§ What you are asked to do: Could you filter the records below and return each line that holds "value"?

§ Source information:
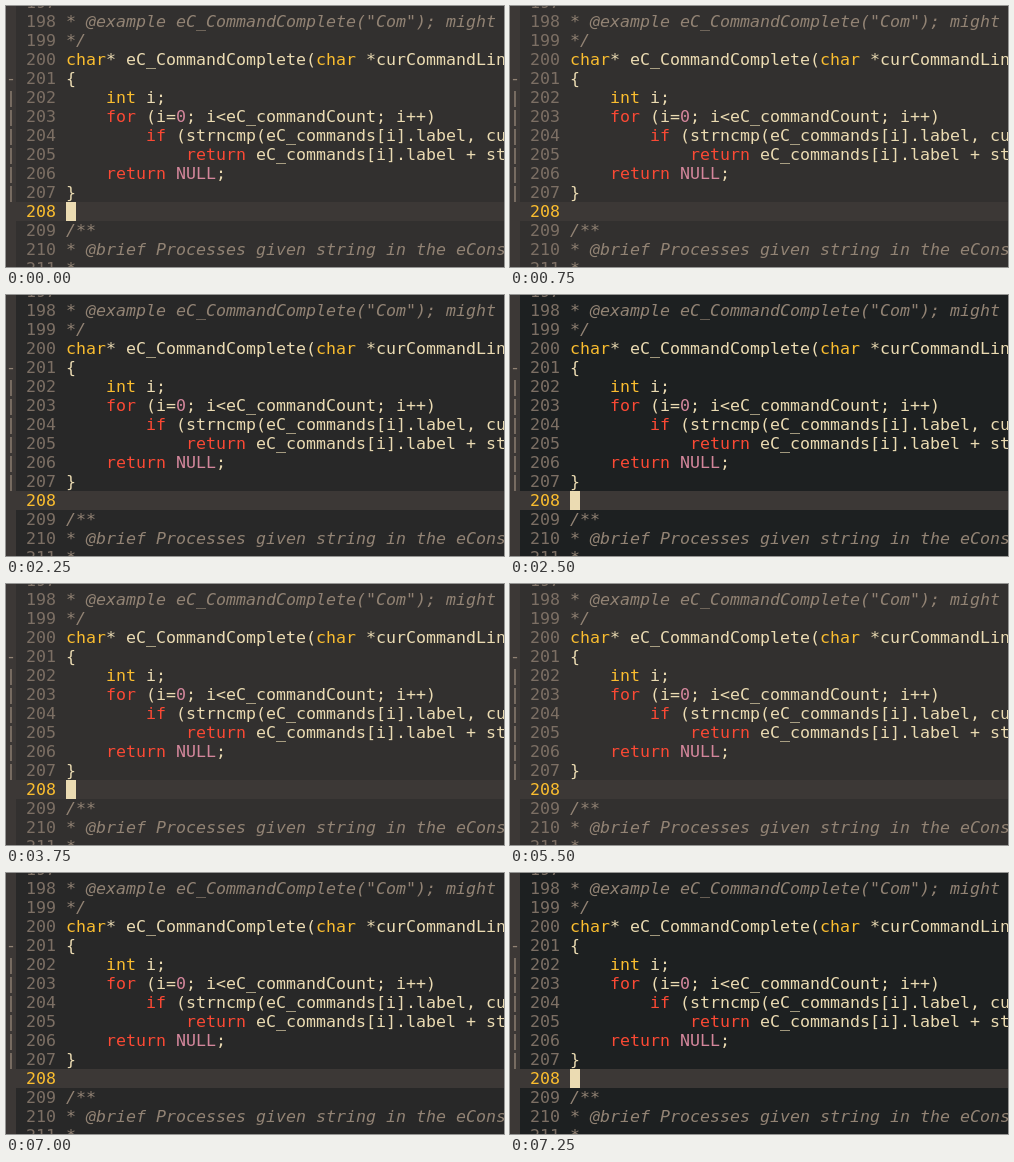
Animation of 498x261 px, one loop 8000 ms. Source, as an HTML page:

```html
<!DOCTYPE html>
<html lang="en">
<head>
<meta charset="utf-8">
<title>Editor contrast</title>
<style>
  html, body { margin: 0; width: 100%; height: 100%; overflow: hidden; }
  #editor {
    position: relative; width: 498px; height: 261px; overflow: hidden;
    background: #32302f; color: #ebdbb2;
    font: 16.61px/19px "DejaVu Sans Mono", monospace;
    font-variant-ligatures: none;
  }
  #folds { position: absolute; inset: 0 auto 0 0; width: 10px; background: #3c3836; }
  .row { position: absolute; left: 0; width: 498px; height: 19px; }
  .row.current { background: #3c3836; }
  .row > span { position: absolute; top: 0; white-space: pre; }
  .fold { left: 0; color: #928374; }
  .number { left: 20px; color: #7c6f64; }
  .current .number { color: #fabd2f; }
  .code { left: 60px; }
  .comment { color: #928374; font-style: italic; }
  .type { color: #fabd2f; }
  .keyword { color: #fb4934; }
  .constant { color: #d3869b; }
  #cursor { position: absolute; left: 60px; top: 196px; width: 10px; height: 19px; background: #ebdbb2; }
</style>
</head>
<body>
<div id="editor"><div id="folds"></div></div>
<script>
const FIRST_LINE = 197, CURRENT_LINE = 208, ROW_HEIGHT = 19, TOP = -13;
const LOOP = 8000;
const SOFT = '#32302f', MEDIUM = '#282828', HARD = '#1d2021';

const source = [
  '',
  '* @example eC_CommandComplete("Com"); might',
  '*/',
  'char* eC_CommandComplete(char *curCommandLine)',
  '{',
  '    int i;',
  '    for (i=0; i<eC_commandCount; i++)',
  '        if (strncmp(eC_commands[i].label, cur',
  '            return eC_commands[i].label + str',
  '    return NULL;',
  '}',
  '',
  '/**',
  '* @brief Processes given string in the eCons',
  '*',
];

const editor = document.getElementById('editor');

function add(parent, tag, className, text = '') {
  const node = document.createElement(tag);
  node.className = className;
  node.textContent = text;
  return parent.appendChild(node);
}

function tokenClass(token) {
  if (/^(char|int)$/.test(token)) return 'type';
  if (/^(for|if|return)$/.test(token)) return 'keyword';
  if (/^(0|NULL)$/.test(token)) return 'constant';
  return '';
}

function foldMark(line) {
  if (line === 201) return '-';
  return line > 201 && line < 208 ? '|' : '';
}

source.forEach((text, i) => {
  const line = FIRST_LINE + i;
  const row = add(editor, 'div', line === CURRENT_LINE ? 'row current' : 'row');
  row.style.top = TOP + i * ROW_HEIGHT + 'px';
  add(row, 'span', 'fold', foldMark(line));
  add(row, 'span', 'number', line);
  const isComment = /^(\*|\/\*)/.test(text);
  const code = add(row, 'span', isComment ? 'code comment' : 'code');
  if (isComment) code.textContent = text;
  else text.split(/\b(char|int|for|if|return|NULL|0)\b/)
    .forEach(token => add(code, 'span', tokenClass(token), token));
});

const cursor = add(editor, 'div', '');
cursor.id = 'cursor';

// Each step holds its value until the next one.
function playSteps(node, property, steps) {
  const frames = steps.map(([time, value]) =>
    ({ offset: time / LOOP, [property]: value, easing: 'step-end' }));
  frames.push({ offset: 1, [property]: steps[steps.length - 1][1] });
  node.animate(frames, { duration: LOOP, iterations: Infinity });
}

playSteps(editor, 'backgroundColor', [
  [0, SOFT], [1000, MEDIUM], [2500, HARD], [3750, SOFT], [5750, MEDIUM], [7250, HARD],
]);
playSteps(cursor, 'opacity', [
  [0, 1], [750, 0], [1000, 1], [2250, 0], [2500, 1],
  [5500, 0], [5750, 1], [7000, 0], [7250, 1],
]);
</script>
</body>
</html>
```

§ Response:
// Each step holds its value until the next one.
  const frames = steps.map(([time, value]) =>
    ({ offset: time / LOOP, [property]: value, easing: 'step-end' }));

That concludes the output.